Pictures excluded, copy all of the data below exactly.
*** INFORMATION SUPPLIED ***
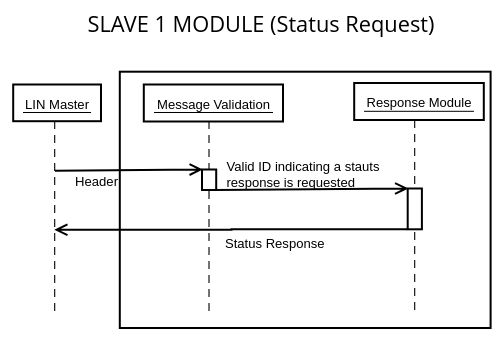
<!DOCTYPE html>
<html lang="en">
<head>
<meta charset="utf-8">
<title>Slave 1 Module (Status Request)</title>
<style>
:root { --ink: #000; --paper: #fff; }
* { box-sizing: border-box; margin: 0; }
body { width: 504px; height: 344px; overflow: hidden; background: var(--paper); }
.diagram { position: relative; width: 504px; height: 344px; overflow: hidden; color: var(--ink); font: 13px/16px "Liberation Sans", Arial, sans-serif; }
.diagram svg { position: absolute; left: 0; top: 0; }
.diagram text { fill: var(--ink); }
.title { font: 21.5px "Open Sans", "Noto Sans", sans-serif; }
.frame, .participant, .activation { fill: var(--paper); stroke: var(--ink); stroke-width: 2; }
.frame { fill: none; }
.lifeline { stroke: var(--ink); stroke-width: 1.1; stroke-dasharray: 8 6; }
.underline { stroke: var(--ink); stroke-width: 1; }
.message { fill: none; stroke: var(--ink); stroke-width: 2; }
</style>
</head>
<body>
<main class="diagram">
<svg width="504" height="344" viewBox="0 0 504 344" role="img" aria-label="Sequence diagram of a status request">
  <text class="title" x="87.5" y="32" textLength="347" lengthAdjust="spacingAndGlyphs">SLAVE 1 MODULE (Status Request)</text>

  <g id="lifelines">
    <line class="lifeline" x1="54.7" y1="121" x2="54.7" y2="312"/>
    <line class="lifeline" x1="209" y1="121" x2="209" y2="312"/>
    <line class="lifeline" x1="414.7" y1="120" x2="414.7" y2="312"/>
  </g>

  <rect class="frame" x="119.8" y="71.7" width="370.8" height="256.3"/>

  <g id="participants">
    <rect class="participant" x="13.2" y="84.5" width="87.8" height="36.7"/>
    <text x="25" y="109" textLength="64" lengthAdjust="spacingAndGlyphs">LIN Master</text>
    <line class="underline" x1="23" y1="112.5" x2="91" y2="112.5"/>

    <rect class="participant" x="143.8" y="84.5" width="139.2" height="37"/>
    <text x="157" y="109" textLength="113" lengthAdjust="spacingAndGlyphs">Message Validation</text>
    <line class="underline" x1="154" y1="112.5" x2="273" y2="112.5"/>

    <rect class="participant" x="354.2" y="83" width="129.6" height="37"/>
    <text x="366.5" y="107" textLength="105" lengthAdjust="spacingAndGlyphs">Response Module</text>
    <line class="underline" x1="364" y1="111.3" x2="474" y2="111.3"/>
  </g>

  <g id="activations">
    <rect class="activation" x="202" y="169.5" width="14.2" height="20.5"/>
    <rect class="activation" x="407.7" y="188.5" width="14.2" height="40.8"/>
  </g>

  <g id="messages">
    <path class="message" d="M55 170.7L200 169.6M189.5 164.2L200.5 169.6L189.5 175"/>
    <text x="75" y="186" textLength="43" lengthAdjust="spacingAndGlyphs">Header</text>

    <path class="message" d="M216 190L406 188.4M395 183.2L406.2 188.4L395 193.8"/>
    <text x="226.5" y="171" textLength="153" lengthAdjust="spacingAndGlyphs">Valid ID indicating a stauts</text>
    <text x="226.5" y="187" textLength="128.5" lengthAdjust="spacingAndGlyphs">response is requested</text>

    <path class="message" d="M407 229.2H231.5V229.8H57M67.5 224.4L56.5 229.8L67.5 235.2"/>
    <text x="225" y="248" textLength="99.5" lengthAdjust="spacingAndGlyphs">Status Response</text>
  </g>
</svg>
</main>
</body>
</html>
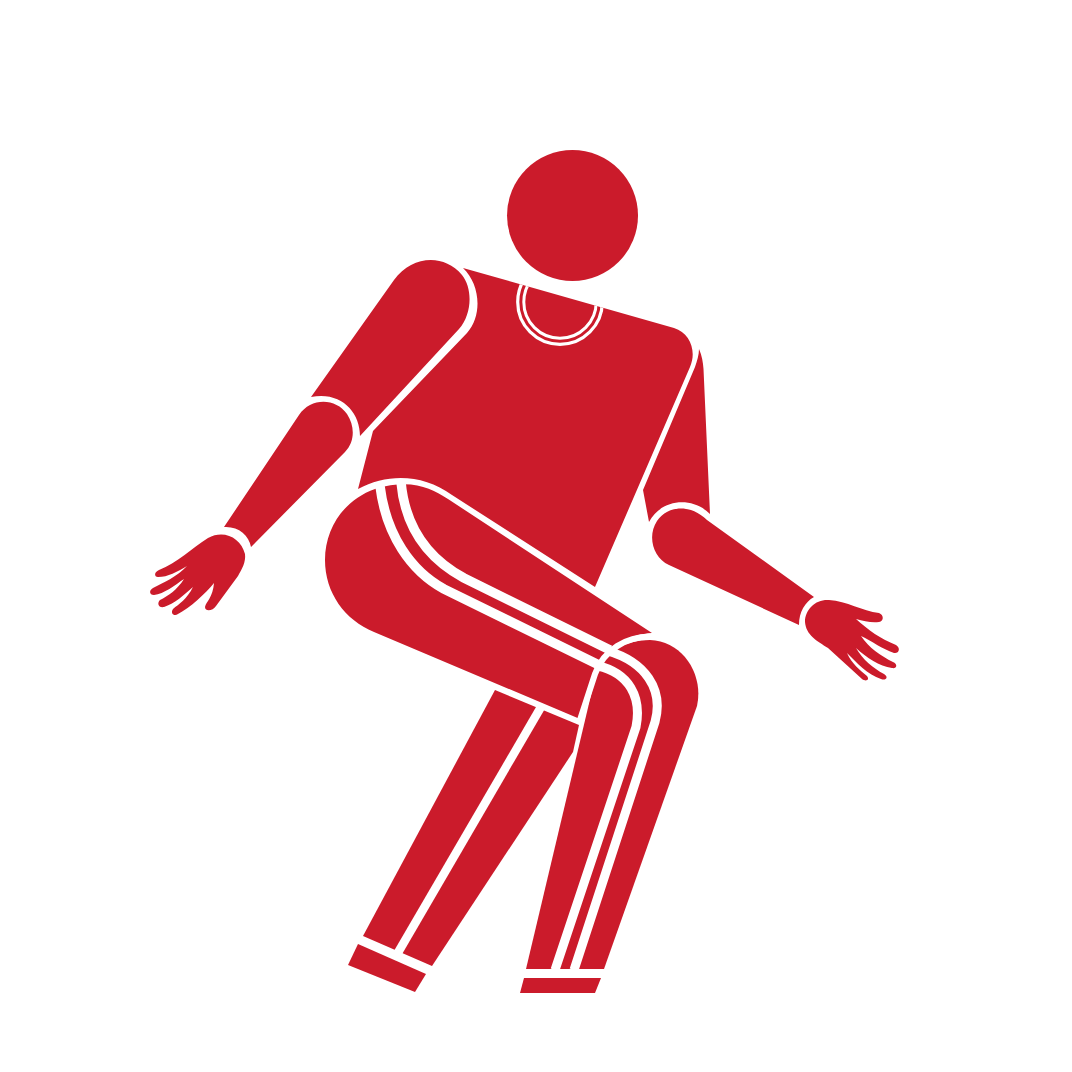
<!DOCTYPE html>
<html lang="en">
<head>
<meta charset="utf-8">
<title>Crouching figure</title>
<style>
:root { --red: #cb1b2b; --paper: #ffffff; }
html, body { margin: 0; background: var(--paper); overflow: hidden; }
.figure { display: block; width: 1072px; height: 1072px; background: var(--paper); }
.body { fill: var(--red); }
.seam { fill: none; stroke: var(--paper); }
</style>
</head>
<body>
<svg class="figure" viewBox="0 0 1072 1072" role="img" aria-label="Red pictogram of a crouching person in a tracksuit with arms spread">
  <defs>
    <clipPath id="shirt-shape">
      <path d="M463 268L674 328C690 333 697 351 690 367L595 587L452 495C423 474 388 473 358 489L373 431L463 336Z"/>
    </clipPath>
  </defs>

  <circle id="head" class="body" cx="572.5" cy="215.5" r="65.5"/>

  <g id="shirt">
    <path class="body" d="M463 268L674 328C690 333 697 351 690 367L595 587L452 495C423 474 388 473 358 489L373 431L467 333C483 315 480 284 463 268Z"/>
    <g id="collar" clip-path="url(#shirt-shape)">
      <path d="M518 280L608 303L608 309L518 284Z" fill="none"/>
      <circle class="seam" cx="560" cy="302" r="42.3" stroke-width="3.2"/>
      <circle class="seam" cx="560" cy="302" r="36.2" stroke-width="3"/>
    </g>
  </g>

  <g id="left-arm" class="body">
    <path d="M311 397L394 280C412 256 443 253 462 275C473 289 472 314 459 329L360 436C360 412 341 391 311 397Z"/>
    <path d="M224 527L299 415C311 397 336 398 347 414C355 426 355 442 345 452L251 547C249 535 238 526 224 527Z"/>
    <path id="left-hand" d="M208 538C224 529 241 538 245 554C246 562 242 569 238 576L216 606C213 611 205 612 205 607C206 602 213 597 214 583C206 593 190 608 178 614C174 617 170 613 173 609C179 604 187 599 193 587C184 595 174 604 164 607C158 608 157 603 160 600C168 596 177 590 184 579C175 585 164 594 154 595C149 595 149 590 153 588C163 583 178 576 187 566C177 572 168 577 158 577C154 577 154 572 159 570C177 563 192 548 208 538Z"/>
  </g>

  <g id="right-arm" class="body">
    <path d="M699 349C702 356 703 362 703.5 369L710 514C692 496 661 499 649 522L643 490L695 367C697 361 699 355 699 349Z"/>
    <path d="M707 520L814 597C805 602 799 612 799 625L669 565C653 558 647 536 657 521C667 506 690 503 707 520Z"/>
    <path id="right-hand" d="M829 600C847 601 862 611 879 613C884 615 884 621 879 622C871 623 864 621 856 619C868 630 881 639 896 645C901 648 899 654 894 653C882 649 872 641 861 636C869 648 881 656 893 662C898 664 897 669 892 668C879 666 867 658 856 648C863 660 873 668 884 674C889 677 886 681 881 679C868 675 856 662 847 653C852 664 860 670 867 676C870 680 866 682 862 679L828 648C817 641 806 635 805 622C805 609 816 599 829 600Z"/>
  </g>

  <g id="far-leg">
    <path class="body" d="M495 690L579 725L573 752L432 966L363 936Z"/>
    <path class="seam" d="M541 707L396 956" stroke-width="8.5"/>
    <path id="far-cuff" class="body" d="M358 944L426 974L415 992L348 965Z"/>
  </g>

  <g id="thigh">
    <path class="body" d="M375 489C411 478 431 488 448 499L652 633C630 634 609 646 600 665L597 670C589 684 583 701 580 719L374 632C345 620 325 593 325 560C325 528 344 500 375 489Z"/>
    <g id="thigh-stripes" class="seam">
      <path d="M380 486C386 535 411 571 444 589L603 667" stroke-width="9.5"/>
      <path d="M401 482C405 527 427 558 464 578L610 650" stroke-width="9.5"/>
    </g>
  </g>

  <g id="near-leg">
    <path class="body" d="M526 969L596 674C604 652 625 640 650 640C683 641 704 675 697 706L604 969Z"/>
    <g id="shin-stripes" class="seam">
      <path d="M598 666C629 673 642 697 636 727L555 970" stroke-width="9"/>
      <path d="M608 651C645 662 664 689 655 722L574 970" stroke-width="9"/>
    </g>
    <path id="knee-seam" class="seam" d="M579 723L595 674C603 651 626 635 655 637" stroke-width="6"/>
    <path id="near-cuff" class="body" d="M524 978L601 978L595 993L520 993Z"/>
  </g>
</svg>
</body>
</html>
*** End of INFORMATION SUPPLIED ***
◆ **ANSWER BOX**:
<!DOCTYPE html>
<html lang="en">
<head>
<meta charset="utf-8">
<title>Slave 1 Module (Status Request)</title>
<style>
:root { --ink: #000; --paper: #fff; }
* { box-sizing: border-box; margin: 0; }
body { width: 504px; height: 344px; overflow: hidden; background: var(--paper); }
.diagram { position: relative; width: 504px; height: 344px; overflow: hidden; color: var(--ink); font: 13px/16px "Liberation Sans", Arial, sans-serif; }
.diagram svg { position: absolute; left: 0; top: 0; }
.diagram text { fill: var(--ink); }
.title { font: 21.5px "Open Sans", "Noto Sans", sans-serif; }
.frame, .participant, .activation { fill: var(--paper); stroke: var(--ink); stroke-width: 2; }
.frame { fill: none; }
.lifeline { stroke: var(--ink); stroke-width: 1.1; stroke-dasharray: 8 6; }
.underline { stroke: var(--ink); stroke-width: 1; }
.message { fill: none; stroke: var(--ink); stroke-width: 2; }
</style>
</head>
<body>
<main class="diagram">
<svg width="504" height="344" viewBox="0 0 504 344" role="img" aria-label="Sequence diagram of a status request">
  <text class="title" x="87.5" y="32" textLength="347" lengthAdjust="spacingAndGlyphs">SLAVE 1 MODULE (Status Request)</text>

  <g id="lifelines">
    <line class="lifeline" x1="54.7" y1="121" x2="54.7" y2="312"/>
    <line class="lifeline" x1="209" y1="121" x2="209" y2="312"/>
    <line class="lifeline" x1="414.7" y1="120" x2="414.7" y2="312"/>
  </g>

  <rect class="frame" x="119.8" y="71.7" width="370.8" height="256.3"/>

  <g id="participants">
    <rect class="participant" x="13.2" y="84.5" width="87.8" height="36.7"/>
    <text x="25" y="109" textLength="64" lengthAdjust="spacingAndGlyphs">LIN Master</text>
    <line class="underline" x1="23" y1="112.5" x2="91" y2="112.5"/>

    <rect class="participant" x="143.8" y="84.5" width="139.2" height="37"/>
    <text x="157" y="109" textLength="113" lengthAdjust="spacingAndGlyphs">Message Validation</text>
    <line class="underline" x1="154" y1="112.5" x2="273" y2="112.5"/>

    <rect class="participant" x="354.2" y="83" width="129.6" height="37"/>
    <text x="366.5" y="107" textLength="105" lengthAdjust="spacingAndGlyphs">Response Module</text>
    <line class="underline" x1="364" y1="111.3" x2="474" y2="111.3"/>
  </g>

  <g id="activations">
    <rect class="activation" x="202" y="169.5" width="14.2" height="20.5"/>
    <rect class="activation" x="407.7" y="188.5" width="14.2" height="40.8"/>
  </g>

  <g id="messages">
    <path class="message" d="M55 170.7L200 169.6M189.5 164.2L200.5 169.6L189.5 175"/>
    <text x="75" y="186" textLength="43" lengthAdjust="spacingAndGlyphs">Header</text>

    <path class="message" d="M216 190L406 188.4M395 183.2L406.2 188.4L395 193.8"/>
    <text x="226.5" y="171" textLength="153" lengthAdjust="spacingAndGlyphs">Valid ID indicating a stauts</text>
    <text x="226.5" y="187" textLength="128.5" lengthAdjust="spacingAndGlyphs">response is requested</text>

    <path class="message" d="M407 229.2H231.5V229.8H57M67.5 224.4L56.5 229.8L67.5 235.2"/>
    <text x="225" y="248" textLength="99.5" lengthAdjust="spacingAndGlyphs">Status Response</text>
  </g>
</svg>
</main>
</body>
</html>
<!DOCTYPE html>
<html lang="en">
<head>
<meta charset="utf-8">
<title>Crouching figure</title>
<style>
:root { --red: #cb1b2b; --paper: #ffffff; }
html, body { margin: 0; background: var(--paper); overflow: hidden; }
.figure { display: block; width: 1072px; height: 1072px; background: var(--paper); }
.body { fill: var(--red); }
.seam { fill: none; stroke: var(--paper); }
</style>
</head>
<body>
<svg class="figure" viewBox="0 0 1072 1072" role="img" aria-label="Red pictogram of a crouching person in a tracksuit with arms spread">
  <defs>
    <clipPath id="shirt-shape">
      <path d="M463 268L674 328C690 333 697 351 690 367L595 587L452 495C423 474 388 473 358 489L373 431L463 336Z"/>
    </clipPath>
  </defs>

  <circle id="head" class="body" cx="572.5" cy="215.5" r="65.5"/>

  <g id="shirt">
    <path class="body" d="M463 268L674 328C690 333 697 351 690 367L595 587L452 495C423 474 388 473 358 489L373 431L467 333C483 315 480 284 463 268Z"/>
    <g id="collar" clip-path="url(#shirt-shape)">
      <path d="M518 280L608 303L608 309L518 284Z" fill="none"/>
      <circle class="seam" cx="560" cy="302" r="42.3" stroke-width="3.2"/>
      <circle class="seam" cx="560" cy="302" r="36.2" stroke-width="3"/>
    </g>
  </g>

  <g id="left-arm" class="body">
    <path d="M311 397L394 280C412 256 443 253 462 275C473 289 472 314 459 329L360 436C360 412 341 391 311 397Z"/>
    <path d="M224 527L299 415C311 397 336 398 347 414C355 426 355 442 345 452L251 547C249 535 238 526 224 527Z"/>
    <path id="left-hand" d="M208 538C224 529 241 538 245 554C246 562 242 569 238 576L216 606C213 611 205 612 205 607C206 602 213 597 214 583C206 593 190 608 178 614C174 617 170 613 173 609C179 604 187 599 193 587C184 595 174 604 164 607C158 608 157 603 160 600C168 596 177 590 184 579C175 585 164 594 154 595C149 595 149 590 153 588C163 583 178 576 187 566C177 572 168 577 158 577C154 577 154 572 159 570C177 563 192 548 208 538Z"/>
  </g>

  <g id="right-arm" class="body">
    <path d="M699 349C702 356 703 362 703.5 369L710 514C692 496 661 499 649 522L643 490L695 367C697 361 699 355 699 349Z"/>
    <path d="M707 520L814 597C805 602 799 612 799 625L669 565C653 558 647 536 657 521C667 506 690 503 707 520Z"/>
    <path id="right-hand" d="M829 600C847 601 862 611 879 613C884 615 884 621 879 622C871 623 864 621 856 619C868 630 881 639 896 645C901 648 899 654 894 653C882 649 872 641 861 636C869 648 881 656 893 662C898 664 897 669 892 668C879 666 867 658 856 648C863 660 873 668 884 674C889 677 886 681 881 679C868 675 856 662 847 653C852 664 860 670 867 676C870 680 866 682 862 679L828 648C817 641 806 635 805 622C805 609 816 599 829 600Z"/>
  </g>

  <g id="far-leg">
    <path class="body" d="M495 690L579 725L573 752L432 966L363 936Z"/>
    <path class="seam" d="M541 707L396 956" stroke-width="8.5"/>
    <path id="far-cuff" class="body" d="M358 944L426 974L415 992L348 965Z"/>
  </g>

  <g id="thigh">
    <path class="body" d="M375 489C411 478 431 488 448 499L652 633C630 634 609 646 600 665L597 670C589 684 583 701 580 719L374 632C345 620 325 593 325 560C325 528 344 500 375 489Z"/>
    <g id="thigh-stripes" class="seam">
      <path d="M380 486C386 535 411 571 444 589L603 667" stroke-width="9.5"/>
      <path d="M401 482C405 527 427 558 464 578L610 650" stroke-width="9.5"/>
    </g>
  </g>

  <g id="near-leg">
    <path class="body" d="M526 969L596 674C604 652 625 640 650 640C683 641 704 675 697 706L604 969Z"/>
    <g id="shin-stripes" class="seam">
      <path d="M598 666C629 673 642 697 636 727L555 970" stroke-width="9"/>
      <path d="M608 651C645 662 664 689 655 722L574 970" stroke-width="9"/>
    </g>
    <path id="knee-seam" class="seam" d="M579 723L595 674C603 651 626 635 655 637" stroke-width="6"/>
    <path id="near-cuff" class="body" d="M524 978L601 978L595 993L520 993Z"/>
  </g>
</svg>
</body>
</html>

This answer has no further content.